** Opening Task inputs block **
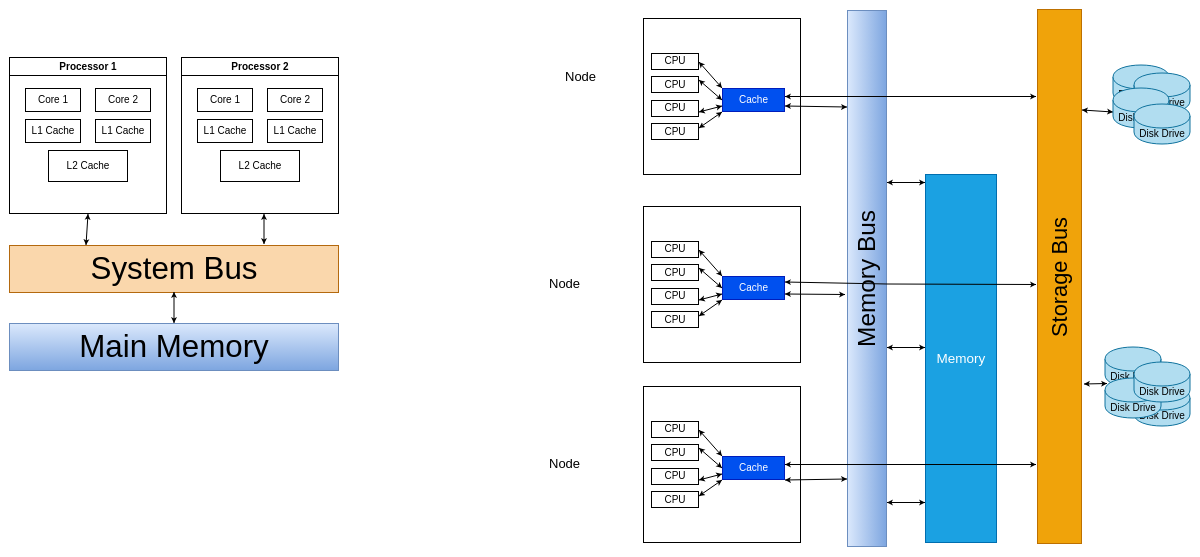
<!DOCTYPE html>
<html lang="en">
<head>
<meta charset="utf-8">
<title>Processor and node architecture</title>
<style>
:root {
  --ink: #000;
  --paper: #fff;
  --bus-fill: #fad7ac;
  --bus-line: #b4690e;
  --blue-light: #dae8fc;
  --blue-deep: #7ea6e0;
  --blue-line: #6c8ebf;
  --cache-fill: #0050ef;
  --cache-line: #001dbc;
  --memory-fill: #1ba1e2;
  --memory-line: #006eaf;
  --storage-fill: #f0a30a;
  --storage-line: #bd7000;
  --disk-fill: #b1ddf0;
  --disk-line: #10739e;
}
* { box-sizing: border-box; margin: 0; }
body {
  position: relative; width: 1200px; height: 557px; overflow: hidden;
  background: var(--paper); color: var(--ink);
  font: 10px/1 "Liberation Sans", Arial, sans-serif;
}
.box, .bar { display: flex; align-items: center; justify-content: center; border: 1px solid var(--ink); white-space: nowrap; }

/* Shared-bus machine */
.machine { position: absolute; left: 9px; top: 57px; width: 330px; display: flex; flex-direction: column; }
.processors { display: flex; gap: 14px; }
.processor { width: 158px; height: 157px; border: 1px solid var(--ink); }
.processor h2 { height: 18px; border-bottom: 1px solid var(--ink); font-size: 10px; line-height: 18px; text-align: center; }
.units { display: grid; grid-template-columns: 56px 56px; grid-template-rows: 24px 24px 32px; gap: 7px 14px; padding: 12px 15px 0; }
.l2 { grid-column: 1 / 3; justify-self: center; width: 80px; }
.machine .bar { height: 48px; font-size: 31.3px; }
.system-bus { margin-top: 31px; background: var(--bus-fill); border-color: var(--bus-line); }
.main-memory { margin-top: 30px; background: linear-gradient(var(--blue-light), var(--blue-deep)); border-color: var(--blue-line); }

/* Node cluster */
.node { position: absolute; left: 643px; width: 158px; height: 157px; border: 1px solid var(--ink); display: flex; align-items: center; gap: 23px; padding-left: 7px; }
.cpus { display: flex; flex-direction: column; gap: 6.5px; padding-bottom: 23px; padding-top: 1px; margin-bottom: 0; }
.cpus .box { width: 48px; height: 17px; }
.cpus { padding-bottom: 10px; padding-top: 10px; }
.cache { width: 63px; height: 24px; margin-top: 7px; background: var(--cache-fill); border-color: var(--cache-line); color: var(--paper); }
.node-name { position: absolute; font-size: 13px; }
.bar.upright { position: absolute; }
.upright span { writing-mode: vertical-rl; transform: rotate(180deg); }
.memory-bus { left: 847px; top: 10px; width: 40px; height: 537px; font-size: 24.4px; background: linear-gradient(90deg, var(--blue-light), var(--blue-deep)); border-color: var(--blue-line); }
.memory { position: absolute; left: 925px; top: 174px; width: 72px; height: 369px; font-size: 13.5px; background: var(--memory-fill); border-color: var(--memory-line); color: var(--paper); }
.storage-bus { left: 1037px; top: 9px; width: 45px; height: 535px; font-size: 21.8px; background: var(--storage-fill); border-color: var(--storage-line); }

/* Connectors and disks */
.drawing { position: absolute; left: 0; top: 0; }
.link { stroke: var(--ink); fill: none; marker-start: url(#arrow); marker-end: url(#arrow); }
.disk-shape { fill: var(--disk-fill); stroke: var(--disk-line); }
.disk-name { fill: var(--ink); text-anchor: middle; }
</style>
</head>
<body>
<section class="machine">
  <div class="processors">
    <article class="processor">
      <h2>Processor 1</h2>
      <div class="units">
        <div class="box">Core 1</div><div class="box">Core 2</div>
        <div class="box">L1 Cache</div><div class="box">L1 Cache</div>
        <div class="box l2">L2 Cache</div>
      </div>
    </article>
    <article class="processor">
      <h2>Processor 2</h2>
      <div class="units">
        <div class="box">Core 1</div><div class="box">Core 2</div>
        <div class="box">L1 Cache</div><div class="box">L1 Cache</div>
        <div class="box l2">L2 Cache</div>
      </div>
    </article>
  </div>
  <div class="bar system-bus">System Bus</div>
  <div class="bar main-memory">Main Memory</div>
</section>

<section class="cluster">
  <p class="node-name" style="left:565px;top:70px">Node</p>
  <article class="node" style="top:18px">
    <div class="cpus"><div class="box">CPU</div><div class="box">CPU</div><div class="box">CPU</div><div class="box">CPU</div></div>
    <div class="box cache">Cache</div>
  </article>
  <p class="node-name" style="left:549px;top:277px">Node</p>
  <article class="node" style="top:206px">
    <div class="cpus"><div class="box">CPU</div><div class="box">CPU</div><div class="box">CPU</div><div class="box">CPU</div></div>
    <div class="box cache">Cache</div>
  </article>
  <p class="node-name" style="left:549px;top:457px">Node</p>
  <article class="node" style="top:386px">
    <div class="cpus"><div class="box">CPU</div><div class="box">CPU</div><div class="box">CPU</div><div class="box">CPU</div></div>
    <div class="box cache">Cache</div>
  </article>
  <div class="bar upright memory-bus"><span>Memory Bus</span></div>
  <div class="box memory">Memory</div>
  <div class="bar upright storage-bus"><span>Storage Bus</span></div>
</section>

<svg class="drawing" width="1200" height="557" viewBox="0 0 1200 557">
  <defs>
    <marker id="arrow" markerUnits="userSpaceOnUse" markerWidth="8" markerHeight="8" refX="6" refY="4" orient="auto-start-reverse">
      <path d="M0 1L6 4L0 7L1.5 4Z"/>
    </marker>
    <g id="cpu-links">
      <path class="link" d="M699 44L722 70"/>
      <path class="link" d="M699 62L722 82"/>
      <path class="link" d="M699 94L722 88"/>
      <path class="link" d="M699 110L722 94"/>
    </g>
    <g id="disk">
      <path class="disk-shape" d="M0 12C0 -4 56 -4 56 12V28C56 44 0 44 0 28Z"/>
      <path class="disk-shape" d="M0 12C0 28 56 28 56 12" fill="none"/>
      <text class="disk-name" x="28" y="33">Disk Drive</text>
    </g>
  </defs>

  <g id="machine-links">
    <path class="link" d="M88 214L86 245"/>
    <path class="link" d="M264 214V244"/>
    <path class="link" d="M174 292V323"/>
  </g>

  <use href="#cpu-links" y="18"/>
  <use href="#cpu-links" y="206"/>
  <use href="#cpu-links" y="386"/>

  <g id="bus-links">
    <path class="link" d="M785 96.5H1036"/>
    <path class="link" d="M785 106L847 107"/>
    <path class="link" d="M785 282L887 284L1036 284.5"/>
    <path class="link" d="M785 294L845 294.5"/>
    <path class="link" d="M785 464.5H1036"/>
    <path class="link" d="M785 480L847 479"/>
    <path class="link" d="M887 182.5H925"/>
    <path class="link" d="M887 347.5H925"/>
    <path class="link" d="M887 502.5H925"/>
    <path class="link" d="M1082 110L1113 112"/>
    <path class="link" d="M1084 384L1107 383.5"/>
  </g>

  <g id="upper-disks">
    <use href="#disk" x="1113" y="65"/>
    <use href="#disk" x="1134" y="73"/>
    <use href="#disk" x="1113" y="88"/>
    <use href="#disk" x="1134" y="104"/>
  </g>
  <g id="lower-disks">
    <use href="#disk" x="1105" y="347"/>
    <use href="#disk" x="1134" y="386"/>
    <use href="#disk" x="1105" y="378"/>
    <use href="#disk" x="1134" y="362"/>
  </g>
</svg>
</body>
</html>
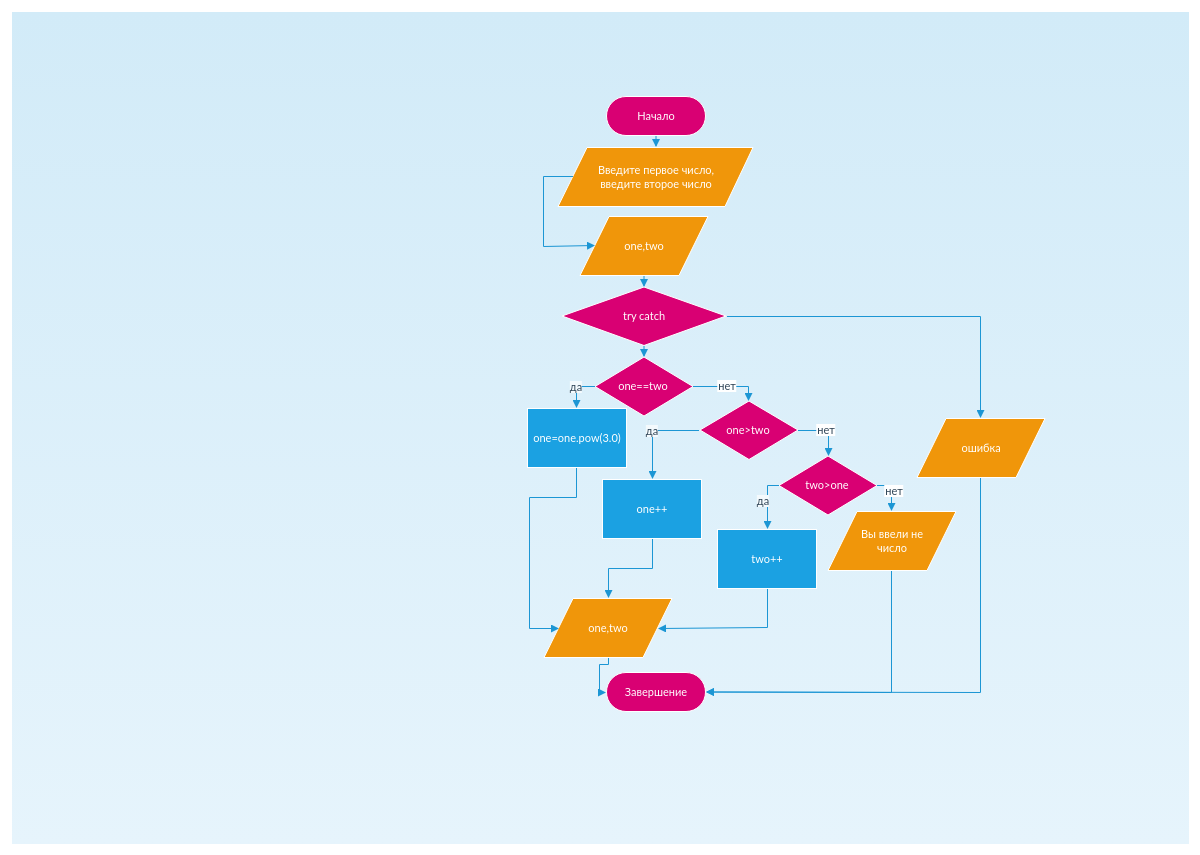
<!DOCTYPE html>
<html lang="ru">
<head>
<meta charset="utf-8">
<title>Блок-схема: сравнение двух чисел</title>
<style>
:root {
  --page: #ffffff;
  --sky-top: #d2ebf8;
  --sky-bottom: #e6f4fc;
  --terminal: #d90073;
  --io: #f0960a;
  --process: #1ba1e2;
  --line: #1c96d4;
  --edge: #ffffff;
  --answer: #2f4456;
}
* { box-sizing: border-box; margin: 0; }
html, body { width: 1200px; height: 855px; overflow: hidden; background: var(--page); }
body { font: 11px/14px Lato, Carlito, "Open Sans", sans-serif; }
.flowchart {
  position: absolute; left: 12px; top: 12px; width: 1177px; height: 832px;
  background: linear-gradient(var(--sky-top), var(--sky-bottom));
}
.drawing { position: absolute; left: -12px; top: -12px; }
.connectors { fill: none; stroke: var(--line); stroke-width: 1; }
.arrowhead { fill: var(--line); }
.shapes { stroke: var(--edge); stroke-width: 1; }
.terminal, .decision { fill: var(--terminal); }
.io { fill: var(--io); }
.process { fill: var(--process); }
.node, .answer {
  position: absolute; left: calc(var(--x) * 1px - 12px); top: calc(var(--y) * 1px - 12px);
  transform: translate(-50%, -50%); text-align: center; white-space: nowrap;
}
.node { color: #fff; }
.answer { color: var(--answer); background: #fff; line-height: 12px; padding: 0 1px; }
.answer.bare { background: #f4fafd; padding: 0; }
</style>
</head>
<body>
<main class="flowchart">
  <svg class="drawing" width="1200" height="855" viewBox="0 0 1200 855" aria-hidden="true">
    <defs>
      <marker id="arrow" markerUnits="userSpaceOnUse" markerWidth="8" markerHeight="8" refX="7" refY="4" orient="auto">
        <path class="arrowhead" d="M0 0L8 4L0 8z"/>
      </marker>
    </defs>
    <g class="shapes">
      <rect class="terminal" x="606.5" y="96.5" width="99" height="39" rx="19.5"/>
      <polygon class="io" points="587,147.5 753,147.5 725,206.5 558,206.5"/>
      <polygon class="io" points="609,216.5 708,216.5 679,275.5 580,275.5"/>
      <polygon class="decision" points="562,316 644,287 726,316 644,345.5"/>
      <polygon class="decision" points="595,386.5 644,357 693,386.5 644,416"/>
      <polygon class="decision" points="700,430 749,401 798,430 749,459.5"/>
      <polygon class="decision" points="779,485.5 828,456 877,485.5 828,515"/>
      <rect class="process" x="527.5" y="408.5" width="99" height="59"/>
      <rect class="process" x="602.5" y="479.5" width="99" height="59"/>
      <rect class="process" x="717.5" y="529.5" width="99" height="59"/>
      <polygon class="io" points="946,418.5 1045,418.5 1016,477.5 917,477.5"/>
      <polygon class="io" points="857,511.5 956,511.5 927,570.5 828,570.5"/>
      <polygon class="io" points="573,598.5 672,598.5 643,657.5 544,657.5"/>
      <rect class="terminal" x="606.5" y="672.5" width="99" height="39" rx="19.5"/>
    </g>
    <g class="connectors" marker-end="url(#arrow)">
      <g style="marker-end:url(#arrow)">
        <path d="M656 136V146"/>
        <path d="M573 176.5H543.5V246.5L594 245.5"/>
        <path d="M644 276V286"/>
        <path d="M644 346V356"/>
        <path d="M727 316.5H980.5V417"/>
        <path d="M595 386.5H576.5V407"/>
        <path d="M693 386.5H748.5V400"/>
        <path d="M699 430.5H652.5V478"/>
        <path d="M798 430.5H828.5V455"/>
        <path d="M779 485.5H767.5V528"/>
        <path d="M877 485.5H891.5V510"/>
        <path d="M576.5 468V497.5H529.5V628.5H558"/>
        <path d="M652.5 539V568.5H608.5V597"/>
        <path d="M767.5 589V627.5L659 628.5"/>
        <path d="M608.5 658V664.5H599.5V692.5H605"/>
        <path d="M891.5 571V692.5L707 692"/>
        <path d="M980.5 478V692.5L707 692"/>
      </g>
    </g>
  </svg>

  <p class="node" style="--x:656;--y:116">Начало</p>
  <p class="node" style="--x:656;--y:177">Введите первое число,<br>введите второе число</p>
  <p class="node" style="--x:644;--y:246">one,two</p>
  <p class="node" style="--x:644;--y:316">try catch</p>
  <p class="node" style="--x:643;--y:386">one==two</p>
  <p class="node" style="--x:577;--y:438">one=one.pow(3.0)</p>
  <p class="node" style="--x:748;--y:430">one&gt;two</p>
  <p class="node" style="--x:652;--y:509">one++</p>
  <p class="node" style="--x:827;--y:485">two&gt;one</p>
  <p class="node" style="--x:767;--y:559">two++</p>
  <p class="node" style="--x:892;--y:541">Вы ввели не<br>число</p>
  <p class="node" style="--x:981;--y:448">ошибка</p>
  <p class="node" style="--x:608;--y:628">one,two</p>
  <p class="node" style="--x:656;--y:692">Завершение</p>

  <span class="answer bare" style="--x:576;--y:387">да</span>
  <span class="answer" style="--x:727;--y:386">нет</span>
  <span class="answer bare" style="--x:652;--y:431">да</span>
  <span class="answer" style="--x:826;--y:430">нет</span>
  <span class="answer bare" style="--x:763;--y:501">да</span>
  <span class="answer" style="--x:894;--y:491">нет</span>
</main>
</body>
</html>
** Closing Task inputs block **
§ **What you have to do**: Search the entries for the string "href" and return each line where it turns up.

§ **Solution below**:
  <use href="#cpu-links" y="18"/>
  <use href="#cpu-links" y="206"/>
  <use href="#cpu-links" y="386"/>
    <use href="#disk" x="1113" y="65"/>
    <use href="#disk" x="1134" y="73"/>
    <use href="#disk" x="1113" y="88"/>
    <use href="#disk" x="1134" y="104"/>
    <use href="#disk" x="1105" y="347"/>
    <use href="#disk" x="1134" y="386"/>
    <use href="#disk" x="1105" y="378"/>
    <use href="#disk" x="1134" y="362"/>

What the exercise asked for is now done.